All loafers are easy to slip on, but the Loewe Slip-On Loafer ($690) tears down the shoe's last wall of resistance. Under new creative director Jonathan Anderson, the Madrid-based fashion house has devised a crushable back so the wearer doesn't have to bother slipping a heel in when a full-dressed look isn't required. The front of the men's version is made of calfskin or crocodile, and the rear of soft deerskin that can be stepped on over and over — "perfect for the quick-change act you have to pull off as you pass through airport security," according to The New York Times.
After a day at the beach, nobody wants to climb into a car with feet and toes coated in sand. Enter the WORX Hydroshot ($120). Sure, the first truly portable pressure washer was built to tackle bigger jobs, but "for sun-worshipping neat freaks, this rechargeable power cleaner is a game changer," says The Wall Street Journal. Pull the trigger and it unleashes a spray up to five times more powerful than a garden hose's, enough to "blast every last grain of sand off your feet, beach gear, and delighted offspring." You can add a bottle attachment or just use a hose drawing water from a bucket.

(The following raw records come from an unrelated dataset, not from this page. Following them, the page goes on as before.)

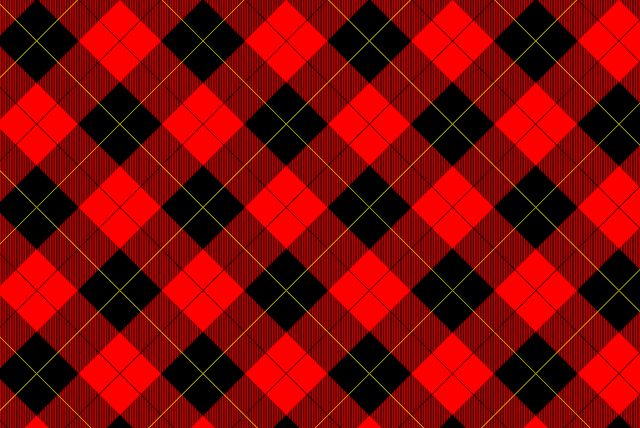
A Shadertoy shader for this pattern:

```glsl
// All lengths are fractions of the canvas height.
const float CELL = 0.3887;                       // distance between dark diamonds in a row
const vec2 DARK_CENTRE = vec2(0.0857, 0.9043);   // centre of the top left dark diamond
const float DARK_SHARE = 0.505;                  // part of each sett that is dark
const float LINE_WIDTH = 0.00138;
const float HATCH_PERIOD = 0.0039;
const float HATCH_RED = 0.51;                    // red part of each hatch stripe
const float HATCH_SOFTNESS = 1.15;               // hatch filter width in pixels
const float DIAGONAL = 0.70710678;

const vec3 RED = vec3(1.0, 0.0, 0.0);
const vec3 BLACK = vec3(0.0);
const vec3 YELLOW = vec3(1.0, 1.0, 0.0);

// Signed distance to the nearest repeat of a centre line
vec2 repeatCentred(vec2 q, float period) {
    return (fract(q / period + 0.5) - 0.5) * period;
}

// Share of a pixel covered by a strip of the given width
vec2 stripCoverage(vec2 d, float width, float pixel) {
    vec2 upper = min(d + 0.5 * pixel, vec2(0.5 * width));
    vec2 lower = max(d - 0.5 * pixel, vec2(-0.5 * width));
    return clamp((upper - lower) / pixel, 0.0, 1.0);
}

// Running integral of the red stripes
float hatchIntegral(float x) {
    return floor(x) * HATCH_RED + min(fract(x), HATCH_RED);
}

// Red share of the vertical hatch, averaged over the filter width
float hatch(float x, float pixel) {
    float centre = x / HATCH_PERIOD;
    float span = HATCH_SOFTNESS * pixel / HATCH_PERIOD;
    return (hatchIntegral(centre + 0.5 * span) - hatchIntegral(centre - 0.5 * span)) / span;
}

void mainImage(out vec4 fragColor, in vec2 fragCoord) {
    float pixel = 1.0 / iResolution.y;
    vec2 p = fragCoord * pixel;

    // Thread axes run along both diagonals
    vec2 offset = p - DARK_CENTRE;
    vec2 q = vec2(offset.x + offset.y, offset.x - offset.y) * DIAGONAL;
    float sett = CELL * DIAGONAL;
    vec2 toDark = repeatCentred(q, sett);
    vec2 toRed = repeatCentred(q + 0.5 * sett, sett);

    // Bands: red where both are red, hatched where only one is
    vec2 dark = stripCoverage(toDark, DARK_SHARE * sett, pixel);
    vec2 light = 1.0 - dark;
    float bothRed = light.x * light.y;
    float mixed = light.x * dark.y + dark.x * light.y;
    vec3 colour = mix(BLACK, RED, bothRed + mixed * hatch(p.x, pixel));

    // Fine lines: black through the red bands, yellow through the dark ones
    vec2 blackLine = stripCoverage(toRed, LINE_WIDTH, pixel);
    vec2 yellowLine = stripCoverage(toDark, LINE_WIDTH, pixel);
    colour = mix(colour, BLACK, max(blackLine.x, blackLine.y));
    colour = mix(colour, YELLOW, max(yellowLine.x, yellowLine.y));

    fragColor = vec4(colour, 1.0);
}
```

Terra ($393) is an armchair that takes the phrase "lawn furniture" literally. Designed by an Italian art collective, the lounger promises hours of grassy comfort if a buyer is willing to work for it. The creators sell only the chair's hidden cardboard substructure or, for those seeking a cheaper option, the plans for making it. The buyer must assemble the frame, fill it with dirt, add grass seed, and keep it watered for 10 days. About two months later, it'll be a lush emerald throne that requires only occasional trimming. Plans for a sofa and children's chairs are also available.